— Problem details —
Every line of the entries below that carries the string "spans" should be copied.

Document images with source code
▬▬▬▬▬▬▬▬▬▬

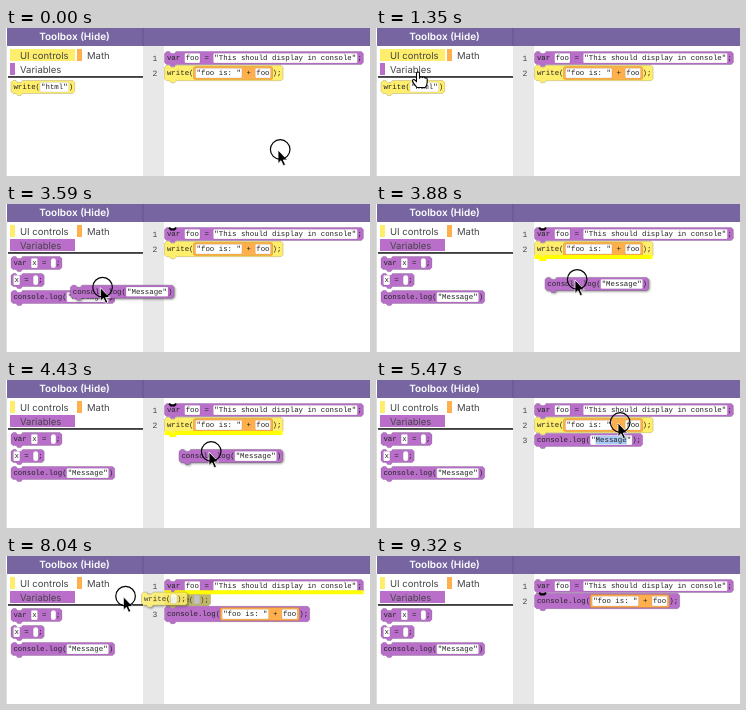
These frames come from a looping animation (364 by 148 pixels, 9.8 s). An HTML page:

```html
<!DOCTYPE html>
<html lang="en">
<head>
<meta charset="utf-8">
<title>Block editor</title>
<style>
  html, body { margin: 0; width: 100%; height: 100%; overflow: hidden; background: #fff; }
  svg { display: block; }
  text { text-rendering: geometricPrecision; }
  .ui { font: 9.5px Inter, "Open Sans", sans-serif; fill: #444; }
  .title { font: 600 10px Inter, "Open Sans", sans-serif; fill: #fff; }
  .code { font: 7.4px "Liberation Mono", "DejaVu Sans Mono", monospace; fill: #222; }
  .line { font: 8px "Liberation Mono", "DejaVu Sans Mono", monospace; fill: #444; }
  .drag { filter: drop-shadow(1.5px 1.5px 1px rgba(0, 0, 0, .45)); }
</style>
</head>
<body>
<svg id="stage" width="364" height="148" viewBox="0 0 364 148"></svg>
<script>
const LOOP = 9800, CHAR = 7.4 * 0.6;
const PURPLE = '#b96fca', YELLOW = '#ffee6c', ORANGE = '#ffb04d', GLOW = '#ffff00';
const stage = document.getElementById('stage');

function el(tag, attrs, parent = stage, text) {
  const node = document.createElementNS('http://www.w3.org/2000/svg', tag);
  for (const key in attrs) node.setAttribute(key, attrs[key]);
  if (text !== undefined) node.textContent = text;
  return parent.appendChild(node);
}
const group = (parent = stage) => el('g', {}, parent);
const rect = (x, y, width, height, fill, parent, extra) =>
  el('rect', { x, y, width, height, fill, ...extra }, parent);
const label = (cls, x, y, text, parent) => el('text', { class: cls, x, y }, parent, text);
const move = (node, x, y) => node.setAttribute('transform', `translate(${x} ${y})`);

// Parts shown only during given [from, to) spans
const timed = [];
function during(node, ...spans) {
  timed.push({ node, spans });
  return node;
}

// Tokens: 'text', ['field'], or { expr: tokens } for a nested orange block.
// Every block is drawn around its vertical centre.
const isField = Array.isArray;
function tokenWidth(tok) {
  if (isField(tok)) return tok[0] ? tok[0].length * CHAR + 2 : 5;
  if (tok.expr) return totalWidth(tok.expr) + 4;
  return tok.length * CHAR;
}
function totalWidth(tokens) {
  return tokens.reduce((sum, tok) => sum + tokenWidth(tok), 0);
}
const heightOf = tokens => tokens.some(tok => tok.expr) ? 15.5 : 13;

function drawTokens(g, tokens, x) {
  for (const tok of tokens) {
    const w = tokenWidth(tok);
    if (isField(tok)) {
      rect(x, -4.7, w, 9.6, '#fff', g,
        { rx: tok[0].trim() ? .8 : 2, stroke: '#000', 'stroke-opacity': .18, 'stroke-width': .5 });
      if (tok[1]) rect(x + 1 + CHAR, -4.2, w - 2 - 2 * CHAR, 8.6, '#a9c8f5', g);
      label('code', x + 1, 2.3, tok[0], g);
    } else if (tok.expr) {
      drawExpr(g, tok.expr, x);
    } else {
      const text = tok.trimStart();
      label('code', x + (tok.length - text.length) * CHAR, 2.3, text.trim(), g);
    }
    x += w;
  }
}

function drawExpr(g, tokens, x) {
  rect(x, -6.4, totalWidth(tokens) + 4, 13, ORANGE, g,
    { rx: 1.8, stroke: '#b06a10', 'stroke-opacity': .5, 'stroke-width': .6 });
  drawTokens(g, tokens, x + 2);
}

function outline(tokens) {
  const w = totalWidth(tokens) + 4, h = heightOf(tokens);
  return `M2 ${-h / 2}h3l1.5 2h3.5l1.5-2H${w - 2}l2 2v${h - 4}l-2 2` +
    'H11.5l-1.5 2h-3.5l-1.5-2h-3l-2-2V' + (2 - h / 2) + 'z';
}

function block(x, y, color, tokens, parent) {
  const g = group(parent);
  el('path', { d: outline(tokens), fill: color, stroke: '#000', 'stroke-opacity': .22, 'stroke-width': .7 }, g);
  drawTokens(g, tokens, 2.4);
  move(g, x, y);
  return g;
}

function glow(x, y, tokens) {
  const g = el('path', { d: outline(tokens), fill: 'none', stroke: '#f5e400', 'stroke-width': 1.6 });
  move(g, x, y);
  return g;
}

function dropLine(y, w) {
  const g = el('path', {
    d: `M0 0H5l1.5 2h3.5l1.5-2H${w}`, fill: 'none', stroke: GLOW, 'stroke-width': 4
  });
  move(g, 158.5, y);
  return g;
}

// Page frame
rect(0, 18, 1, 130, '#ddd');
rect(1, 0, 363, 18, '#7665a0');
rect(136.5, 0, 1, 18, '#655590');
rect(137, 18, 21, 130, '#e8e8e8');
label('title', 33.2, 11.5, 'Toolbox (Hide)');
rect(2, 48.2, 135, 1.5, '#111');

// Toolbox
function toolbox(active) {
  const g = group();
  rect(4, 21, active ? 5 : 65, 12, YELLOW, g);
  rect(71, 21, 5, 12, ORANGE, g);
  rect(4, 35, active ? 65 : 5, 12, PURPLE, g);
  label('ui', 14, 30.5, 'UI controls', g);
  label('ui', 81, 30.5, 'Math', g);
  label('ui', 14, 44.5, 'Variables', g);
  return g;
}
const message = ['console.log(', ['"Message"'], ')'];
const html = ['write(', ['"html"'], ')'];
const controls = during(toolbox(false), [0, 2070]);
block(5, 59, YELLOW, html, controls);
const variables = during(toolbox(true), [2070, LOOP]);
block(5, 59, PURPLE, ['var ', ['x'], ' = ', [''], ';'], variables);
block(5, 76, PURPLE, [['x'], ' = ', [''], ';'], variables);
block(5, 93, PURPLE, message, variables);
during(glow(5, 59, html), [745, 1230]);
during(glow(5, 93, message), [2950, 3420]);

// Program: a row holding a nested block is taller, so rows shift as it moves
const LEFT = 158.5, ROW1 = 30, ROW2 = 45, ROW2_FLAT = 43.3, ROW3 = 60, ROW3_TALL = 58;
const sum = [['"foo is: "'], ' + ', ['foo']];
const logSum = ['console.log(', { expr: sum }, ');'];
const fullWrite = ['write(', { expr: sum }, ');'];
const emptyWrite = ['write(', [' '], ');'];
const lineNumber = (n, y) => label('line', 146.6, y + 3, n);

lineNumber(1, ROW1);
during(lineNumber(2, ROW2), [0, 6280], [8313, LOOP]);
during(lineNumber(2, ROW2_FLAT), [6280, 8313]);
during(lineNumber(3, ROW3), [4610, 6280]);
during(lineNumber(3, ROW3_TALL), [6280, 8313]);

block(LEFT, ROW1, PURPLE, ['var ', ['foo'], ' = ', ['"This should display in console"'], ';']);
during(block(LEFT, ROW2, YELLOW, fullWrite), [0, 6280]);
during(rect(187.5, ROW2 - 6.4, totalWidth(sum) + 4, 13, '#777', stage, { rx: 1.8, opacity: .35 }), [5520, 6280]);
during(block(LEFT, ROW2_FLAT, YELLOW, emptyWrite), [6280, 8313]);
const shade = during(el('path', { d: outline(emptyWrite), fill: '#666', opacity: .4 }), [7580, 8313]);
move(shade, LEFT, ROW2_FLAT);
during(block(LEFT, ROW3, PURPLE, ['console.log(', ['"Message"', true], ');']), [4610, 6280]);
during(rect(214.2, ROW3 - 4.7, 9 * CHAR + 2, 9.6, 'none', stage, { stroke: GLOW, 'stroke-width': 1.6 }), [5640, 6280]);
during(block(LEFT, ROW3_TALL, PURPLE, logSum), [6280, 8313]);
during(block(LEFT, ROW2, PURPLE, logSum), [8313, LOOP]);
during(dropLine(53, 118), [3770, 4610]);
during(dropLine(36.3, 199), [7647, 8313]);

// Blinking insertion mark
function caret(y, ...spans) {
  const g = el('path', {
    d: 'M0 .6l1.7 1.8h3.4l1.7-1.8', fill: 'none', stroke: '#000', 'stroke-width': 2.1
  });
  move(g, 163.2, y);
  during(g, ...spans);
}
caret(23, [2070, 2540], [3020, 4610], [5520, 5920]);
caret(66, [6280, 6810], [7290, 7580]);
caret(36, [8380, 8850], [9320, LOOP]);

// Dragged blocks
const dragLog = during(block(0, 0, PURPLE, message), [3420, 4610]);
const dragSum = during(group(), [5520, 6280]);
drawExpr(dragSum, sum, 0);
const dragWrite = during(block(0, 0, YELLOW, emptyWrite), [7580, 8313]);
for (const g of [dragLog, dragSum, dragWrite]) g.setAttribute('class', 'drag');
dragWrite.setAttribute('opacity', .85);

// Pointer
const pointer = during(group(), [0, 9080]);
during(el('path', {
  d: 'M0 0V13.5l3-2.8 2.3 5 2.2-1-2.3-4.8H9.5z',
  fill: '#000', stroke: '#fff', 'stroke-width': .8
}, pointer), [0, 1350], [2720, LOOP]);
during(el('path', {
  d: 'M-1.5 1q1.5-2 3 0V6l1-1q1.5-.5 2 .5l.8-.5q1.5-.3 1.8 1l.7-.2q1.4 0 1.4 1.5V10q0 3-2 5.5H-1Q-5 11-5.5 9q0-2 2-1.2l2 1.7z',
  fill: '#fff', stroke: '#000', 'stroke-width': 1.1
}, pointer), [1350, 2720]);
during(el('circle', {
  cx: 2.2, cy: -.5, r: 9.8, fill: 'none', stroke: '#000', 'stroke-width': 1.2
}, pointer), [0, 50], [2070, 2180], [3420, 4610], [5470, 6280], [7400, 8313]);

// start, end, steps, x, y
const moves = [
  [470, 880, 7, 66, 62],
  [1110, 1350, 5, 42, 44],
  [2720, 3060, 7, 35, 88],
  [3420, 3940, 10, 203.7, 75.6],
  [4110, 4430, 6, 203, 72],
  [4850, 4960, 3, 190, 73],
  [5020, 5240, 5, 242, 43],
  [5520, 5920, 8, 245, 57.5],
  [7290, 7400, 3, 178, 43],
  [7580, 8380, 13, 87.5, 39.5],
  [8850, 9080, 4, 340, 152]
];
const ease = f => f * f * (3 - 2 * f);

function pointerAt(t) {
  let x = 272, y = 122;
  for (const [start, end, steps, toX, toY] of moves) {
    if (t < start) break;
    const step = Math.floor((t - start) / (end - start) * (steps - 1) + .15) + 1;
    const f = ease(Math.min(1, step / steps));
    x += (toX - x) * f;
    y += (toY - y) * f;
  }
  return [x, y];
}

function render(t) {
  for (const { node, spans } of timed) {
    const on = spans.some(([from, to]) => t >= from && t < to);
    node.style.display = on ? '' : 'none';
  }
  const [x, y] = pointerAt(t);
  move(pointer, x, y);
  move(dragLog, x - 30, y + 4);
  move(dragSum, x - 54, y + 2);
  move(dragWrite, Math.max(135.5, x - 19.5), y + 2);
}

const begin = performance.now();
function tick() {
  render((performance.now() - begin) % LOOP);
  requestAnimationFrame(tick);
}
render(0);
requestAnimationFrame(tick);
</script>
</body>
</html>
```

▬▬▬▬▬▬▬▬▬▬

— Solved problem —
// Parts shown only during given [from, to) spans
function during(node, ...spans) {
  timed.push({ node, spans });
function caret(y, ...spans) {
  during(g, ...spans);
  for (const { node, spans } of timed) {
    const on = spans.some(([from, to]) => t >= from && t < to);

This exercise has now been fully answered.